**Your task:**
Where does the word "shade" appear in the data? Copy every line that holds it.

**Data extract:**
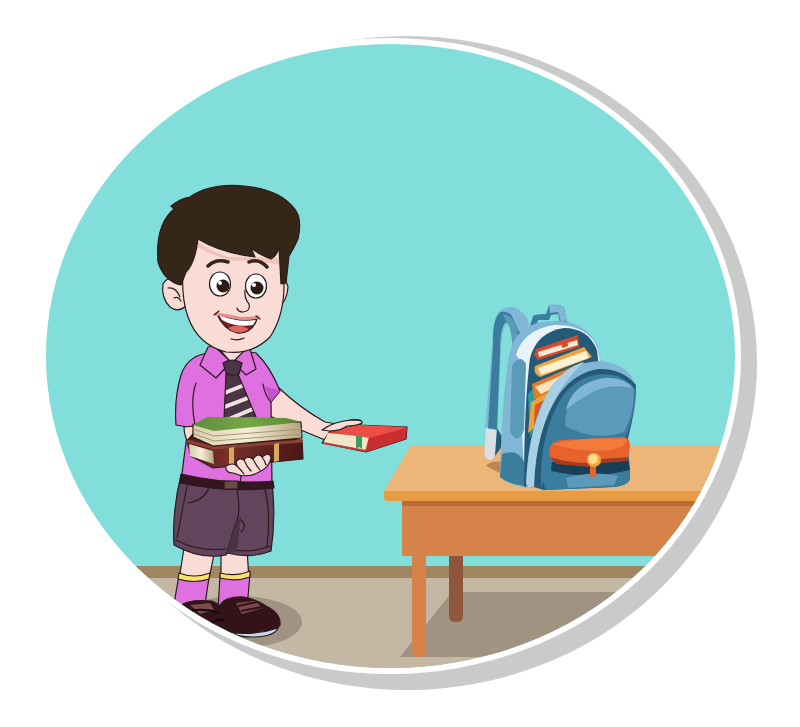
<!DOCTYPE html>
<html lang="en">
<head>
<meta charset="utf-8">
<title>Packing the school bag</title>
<style>
:root{--wall:#82deda;--floor:#c4b7a4;--skirting:#a08661;--rim:#cacaca;--shade:#a09382;
--skin:#f9dcd6;--skin-shade:#efc3bb;--hair:#352718;--ink:#2a1a1c;--shirt:#df70e0;--shirt-dark:#c552c8;
--shorts:#62455d;--shorts-dark:#4b3347;--shoe:#34121a;
--wood-top:#ecb679;--wood-edge:#e79b42;--wood-front:#d58348;--wood-dark:#8f553d;
--bag:#5c9ab9;--bag-light:#81b6d7;--bag-mid:#3a7d9f;--bag-dark:#245a78;--bag-deep:#173f58;--orange:#e8632c}
*{margin:0;padding:0}
html,body{width:800px;height:727px;overflow:hidden;background:#fff}
svg{display:block}
.outline{stroke:var(--ink);stroke-width:1.2;stroke-linejoin:round;stroke-linecap:round}
.line{fill:none;stroke:var(--ink);stroke-width:1.2;stroke-linecap:round;stroke-linejoin:round}
.skin{fill:var(--skin)}
.shirt{fill:var(--shirt)}
.shorts{fill:var(--shorts)}
.shoe{fill:var(--shoe)}
</style>
</head>
<body>
<svg width="800" height="727" viewBox="0 0 800 727" role="img" aria-label="A smiling schoolboy carries books to a table where his blue school bag stands">
<defs>
<clipPath id="scene-oval"><ellipse cx="390.5" cy="356" rx="344.5" ry="312"/></clipPath>
<linearGradient id="pages" x2="1"><stop stop-color="#d8cfae"/><stop offset=".5" stop-color="#f4eed8"/><stop offset="1" stop-color="#b5a47c"/></linearGradient>
<linearGradient id="cover-green" x2="1"><stop stop-color="#5d8c3c"/><stop offset=".5" stop-color="#76a845"/><stop offset="1" stop-color="#568535"/></linearGradient>
<linearGradient id="cover-brown" x2="1"><stop stop-color="#4d1b17"/><stop offset=".35" stop-color="#7a3029"/><stop offset="1" stop-color="#4a1715"/></linearGradient>
<clipPath id="tie-shape"><path d="M226 374 238 374 256 417 224 419Z"/></clipPath>
</defs>

<g id="oval-frame">
<ellipse cx="407" cy="363" rx="350" ry="327" fill="var(--rim)"/>
<ellipse cx="390" cy="356" rx="351" ry="318" fill="#fff"/>
</g>

<g id="scene" clip-path="url(#scene-oval)">
<g id="room">
<rect width="800" height="727" fill="var(--wall)"/>
<rect y="566" width="800" height="12" fill="var(--skirting)"/>
<rect y="578" width="800" height="149" fill="var(--floor)"/>
<ellipse cx="238" cy="622" rx="64" ry="26" fill="var(--shade)"/>
<path d="M400 657 452 592 800 592 800 657Z" fill="var(--shade)"/>
</g>

<g id="table">
<path d="M449 550H463V616Q463 622 456 622T449 616Z" fill="var(--wood-dark)"/>
<path d="M412 550H426V651Q426 657 419 657T412 651Z" fill="var(--wood-front)"/>
<path d="M402 500H760V556H402Z" fill="var(--wood-front)"/>
<path d="M402 500H760V506H402Z" fill="#b96c38"/>
<path d="M411 445H760V491H384Z" fill="var(--wood-top)"/>
<path d="M384 491H760V501H387Q384 501 384 497Z" fill="var(--wood-edge)"/>
<path d="M486 466 Q490 460 505 462L560 482Q550 491 528 487Z" fill="#bd8452"/>
</g>

<g id="school-bag">
<g id="bag-straps">
<path d="M494 324Q496 308 510 307Q524 307 527 326L517 346Q513 325 507 324Q502 328 501 350L497 430 485 428Z" fill="var(--bag-light)"/>
<path d="M501 312Q516 310 521 336L515 350Q514 325 506 322Q500 327 500 352L497 430 488 429 493 345Q492 318 501 312Z" fill="var(--bag-mid)"/>
<path d="M503 314Q518 316 518 343L513 355Q512 325 505 320Z" fill="var(--bag)"/>
<path d="M486 428 497 430 495 455Q493 462 487 459Q483 455 485 445Z" fill="#d9dfe5"/>
<path d="M497 428 505 442 495 456Z" fill="var(--bag-dark)"/>
<path d="M510 312Q527 308 529 326L519 332Z" fill="var(--bag-light)"/>
<path d="M530 326 533 316Q535 314 546 314L549 305Q561 304 564 308L568 326 561 328 558 314 551 315 549 320 538 320 536 328Z" fill="var(--bag-mid)"/>
<path d="M549 305Q561 304 564 308L567 321 561 322 558 312 550 313Z" fill="var(--bag-light)"/>
</g>
<g id="bag-back">
<path d="M500 477Q502 391 510 351Q516 327 542 322Q583 316 598 346L603 372 560 480 526 488Q506 484 500 477Z" fill="var(--bag-light)"/>
<path d="M516 355Q523 330 554 325Q588 324 598 349L601 368 552 484 526 487Q518 410 526 368Z" fill="#eaf4f8"/>
<path d="M530 358Q537 332 564 328Q588 328 597 350L599 368 546 482 524 487Q524 405 530 358Z" fill="var(--bag-dark)"/>
<path d="M512 366Q520 353 526 364L524 430Q518 446 510 432Z" fill="var(--bag)"/>
<path d="M502 454Q518 448 524 462L524 486Q508 484 500 477Z" fill="var(--bag-mid)"/>
<path d="M528 394 540 382 544 402 530 438Z" fill="#2a9ca0"/>
</g>
<g id="packed-books">
<path d="M536 349 578 335 579 347 538 360 534 355Z" fill="#d94a2c"/>
<path d="M538 352 577 340 578 345 539 357Z" fill="#f7ead0"/>
<path d="M561 341 567 339 568 346 562 348Z" fill="#d94a2c"/>
<path d="M535 366 584 347 592 357 540 377Q533 374 535 366Z" fill="#f0a640"/>
<path d="M538 368 586 351 589 358 541 375Z" fill="#fff1d4"/>
<path d="M532 384 583 362 589 370 540 402 534 398Z" fill="#e67a2c"/>
<path d="M535 387 581 367 583 373 541 394Z" fill="#fbe5bd"/>
<path d="M531 402 556 388 546 408 534 428 528 433Z" fill="#e9a33b"/>
<path d="M535 405 552 396 543 411 534 426Z" fill="#da532c"/>
</g>
<g id="bag-front">
<path d="M526 485Q528 423 551 387Q569 362 600 361Q633 364 636 390Q637 406 628 438L630 478Q629 486 612 487L544 490Z" fill="var(--bag-light)"/>
<path d="M526 485Q529 424 551 387Q564 368 584 362Q554 389 542 432L537 488Z" fill="#a8d0e4"/>
<path d="M534 487Q536 427 560 393Q575 373 598 369Q622 368 636 385Q636 408 628 438L630 478Q629 486 612 487L544 490Z" fill="var(--bag-dark)"/>
<path d="M541 489Q539 433 562 397Q577 376 602 374Q624 374 635 389Q636 412 625 440L556 446Z" fill="var(--bag-mid)"/>
<path d="M565 426Q566 385 602 378Q625 376 634 390Q635 411 624 432Q594 442 565 426Z" fill="var(--bag)"/>
<path d="M566 410Q572 383 605 378Q624 377 633 388Q609 383 593 392Q576 401 566 410Z" fill="var(--bag-light)"/>
<path d="M546 451 628 443 630 478Q629 485 614 487L545 490Q541 471 546 451Z" fill="var(--bag-mid)"/>
<path d="M552 462 628 458 630 470Q590 480 551 471Z" fill="var(--bag-deep)"/>
<path d="M566 478Q594 470 618 476L614 485 568 488Z" fill="var(--bag)"/>
<path d="M551 445Q554 441 562 440L624 437Q630 438 630 446L628 459Q622 463 602 461L590 465 556 462Q546 459 551 445Z" fill="var(--orange)"/>
<path d="M553 444Q580 437 627 439Q626 447 612 450Q580 453 553 444Z" fill="#f27b3c"/>
<path d="M550 457Q569 463 590 463L602 459 628 457 627 461 603 463 590 467 556 464Z" fill="#a63d20"/>
<path d="M590 461H596V479L593 476 590 478Z" fill="var(--orange)"/>
<circle cx="594" cy="460" r="7" fill="#eba83d"/>
<circle cx="593" cy="459" r="5" fill="#ffdc89"/>
</g>
</g>

<g id="boy">
<g id="legs">
<path class="skin outline" d="M184 548 179 580 208 583 215 550Z"/>
<path class="skin outline" d="M221 550V582L249 581 247 548Z"/>
<path class="shirt outline" d="M179 575Q193 581 209 577L204 612 173 610Z"/>
<path class="shirt outline" d="M220 576Q234 580 250 574L247 608 218 610Z"/>
<path class="outline" fill="#f6e36b" d="M179 573Q194 579 210 573L209 579Q194 584 178 579Z"/>
<path class="outline" fill="#f6e36b" d="M220 573Q236 577 250 571V577Q236 582 220 578Z"/>
</g>
<g id="shoes">
<path class="shoe outline" d="M180 606Q188 599 212 601Q222 605 229 616L236 630Q226 638 206 632L178 622Z"/>
<path d="M190 605 210 603 214 610 200 614Z" fill="#7b4a4c"/>
<path d="M185 612Q203 607 219 613M211 623Q220 617 234 622" fill="none" stroke="#16070a" stroke-width="2"/>
<path class="shoe outline" d="M219 607Q224 596 244 597Q258 600 266 606Q281 613 280 625Q275 634 250 635Q232 636 228 626Z"/>
<path d="M236 603 255 601 263 608 242 614Z" fill="#7b4a4c"/>
<path d="M238 606 257 602M241 611 262 607" stroke="var(--shoe)" stroke-width="2"/>
<path d="M233 633Q258 635 278 628Q274 637 252 637 237 637 233 633Z" fill="#c8d7ee" class="outline"/>
</g>
<g id="shorts">
<path class="shorts outline" d="M181 475 272 482Q276 518 271 551Q252 559 227 553L226 555Q200 560 174 545Q172 511 181 475Z"/>
<path class="line" d="M237 490Q242 514 234 528L227 553M209 487Q205 500 188 503M187 486Q182 512 177 538M265 489Q271 514 267 547M240 519Q248 526 241 532M176 540Q198 552 226 549M230 549Q250 554 270 546"/>
<path d="M234 528 241 515 237 552 227 553Z" fill="var(--shorts-dark)"/>
</g>

<g id="far-arm">
<path class="skin outline" d="M262 398 279 388Q300 408 325 422L337 424Q351 418 360 420Q365 424 355 426L346 429 336 438 325 440Q297 429 270 416Z"/>
</g>
<g id="shirt">
<path class="shirt outline" d="M203 354Q187 358 181 375Q174 398 176 425L188 427 181 481Q224 492 272 485L271 402 280 391Q270 366 256 353L230 349Z"/>
<path class="line" d="M196 383Q190 400 195 425M271 402Q265 396 263 384M238 417Q246 440 240 484M188 427 196 425M265 440Q267 455 262 466"/>
<path d="M264 386 280 391 271 402Z" fill="var(--shirt-dark)"/>
<path class="skin outline" d="M216 345 232 364 247 349Z"/>
<path class="shirt outline" d="M208 347 200 365 216 378 231 362 214 346Z"/>
<path class="shirt outline" d="M250 349 256 369 246 375 233 362 245 350Z"/>
<g id="tie">
<g clip-path="url(#tie-shape)">
<path d="M220 370H260V422H220Z" fill="#493544"/>
<path d="M222 394 252 382M222 408 258 394M222 422 262 405" stroke="#f3dfe2" stroke-width="4"/>
</g>
<path class="line" d="M226 374 238 374 256 417M226 374 224 419"/>
<path class="outline" fill="#493544" d="M223 363Q232 357 242 363L239 374Q231 377 226 373Z"/>
</g>
<path class="outline" fill="#351520" d="M181 474Q228 485 273 481L274 488Q227 493 180 483Z"/>
<path d="M224 481H238V489H224Z" fill="#6b4a47" class="outline"/>
</g>

<g id="red-book">
<path class="outline" fill="#e3423c" d="M322 443 330 431 358 425 407 427 406 439 366 452Z"/>
<path d="M323 444 328 433 369 437 365 451Z" fill="#f1e5c8"/>
<path d="M330 431 358 425 407 427 369 438Z" fill="#ec4e46"/>
<path d="M369 438 407 428 406 439 366 452Z" fill="#c92f31"/>
<path d="M356 436H362V449L359 447 356 449Z" fill="#3b9b67"/>
<path d="M323 443Q344 447 366 451" fill="none" stroke="#b73b38" stroke-width="2"/>
</g>
<path class="skin outline" d="M322 430Q334 421 353 420Q363 420 362 423Q356 426 347 426Q340 431 330 431Z"/>

<g id="carried-books">
<path class="skin outline" d="M184 427 195 426 199 444 190 444Q184 438 184 427Z"/>
<path d="M187 441 193 434 302 440 303 459 213 468 191 456Z" fill="url(#cover-brown)" class="outline"/>
<path d="M189 444 213 451 214 464 190 456Z" fill="url(#pages)"/>
<path d="M187 441 214 448 303 441" fill="none" stroke="#8c4035" stroke-width="3"/>
<path d="M229 448 234 447V466L229 467ZM274 444 279 443V461L274 462Z" fill="#d2aa63"/>
<path d="M193 424 301 422 302 438 213 446 193 437Z" fill="url(#pages)" class="outline"/>
<path d="M193 429 214 436 302 429M194 434 214 441 302 434" fill="none" stroke="#a6966f"/>
<path d="M193 425 207 417 286 418 302 422 214 431Z" fill="url(#cover-green)"/>
</g>
<g id="near-hand">
<path class="skin outline" d="M226 466Q233 462 237 466L236 462Q239 457 244 460Q247 455 253 459Q258 452 262 457Q270 451 271 458Q269 468 259 472Q247 479 233 473Q225 473 226 466Z"/>
<path class="line" d="M237 466Q241 470 244 474M244 460Q247 467 251 471M253 459Q256 465 260 470M262 457Q265 461 266 465"/>
</g>

<g id="head">
<path class="skin outline" d="M184 284Q170 272 163 284Q161 298 170 307Q178 313 186 306Z"/>
<path class="line" d="M168 288Q176 287 180 297M174 298Q178 296 181 301"/>
<path class="skin outline" d="M277 284Q286 277 288 287Q287 302 277 309Z"/>
<path class="skin outline" d="M185 250Q179 292 188 317Q198 345 226 352Q252 355 270 337Q284 316 284 285L284 238 200 232Z"/>
<path d="M197 241Q209 251 229 257L279 258 281 265Q256 260 233 261Q212 256 198 247Q194 266 187 275Z" fill="var(--skin-shade)"/>
<path id="hair" d="M181 285Q164 281 158 262Q155 225 174 209L171 206Q181 198 190 197Q210 183 244 186Q278 189 293 207Q303 217 298 239Q294 248 289 256L286 283 281 284 279 247Q277 256 271 259Q260 255 251 248L255 257Q221 253 198 239Q195 263 186 272Z" fill="var(--hair)" class="outline"/>
<path d="M208 266Q216 258 228 262M249 262Q259 258 267 267" fill="none" stroke="var(--hair)" stroke-width="3.5" stroke-linecap="round"/>
<g id="eyes">
<ellipse cx="220" cy="284" rx="10.5" ry="12" fill="#fff" class="outline"/>
<ellipse cx="256" cy="286" rx="10.5" ry="12" fill="#fff" class="outline"/>
<circle cx="223" cy="286" r="6.5" fill="#2c1b15"/>
<circle cx="257" cy="288" r="6.5" fill="#2c1b15"/>
<circle cx="220" cy="283" r="2" fill="#fff"/>
<circle cx="254" cy="285" r="2" fill="#fff"/>
</g>
<path class="line" d="M245 290Q244 298 249 304Q251 311 243 312Q238 312 237 308"/>
<g id="smile">
<path class="outline" fill="#7a1f25" d="M217 314Q237 323 257 319Q252 334 237 333Q223 329 217 314Z"/>
<path d="M219 315Q238 323 256 320L253 325Q236 328 222 320Z" fill="#fff"/>
<path d="M228 328Q238 323 249 329Q241 335 232 331Z" fill="#e0655f"/>
<path d="M216 314Q229 316 238 318 249 319 258 317" fill="none" stroke="#e78d87" stroke-width="3" stroke-linecap="round"/>
<path class="line" d="M214 315 219 311M256 316 260 319M231 339Q238 341 244 338"/>
</g>
</g>
</g>
</g>
</svg>
</body>
</html>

**Solved problem:**
:root{--wall:#82deda;--floor:#c4b7a4;--skirting:#a08661;--rim:#cacaca;--shade:#a09382;
--skin:#f9dcd6;--skin-shade:#efc3bb;--hair:#352718;--ink:#2a1a1c;--shirt:#df70e0;--shirt-dark:#c552c8;
<ellipse cx="238" cy="622" rx="64" ry="26" fill="var(--shade)"/>
<path d="M400 657 452 592 800 592 800 657Z" fill="var(--shade)"/>
<path d="M197 241Q209 251 229 257L279 258 281 265Q256 260 233 261Q212 256 198 247Q194 266 187 275Z" fill="var(--skin-shade)"/>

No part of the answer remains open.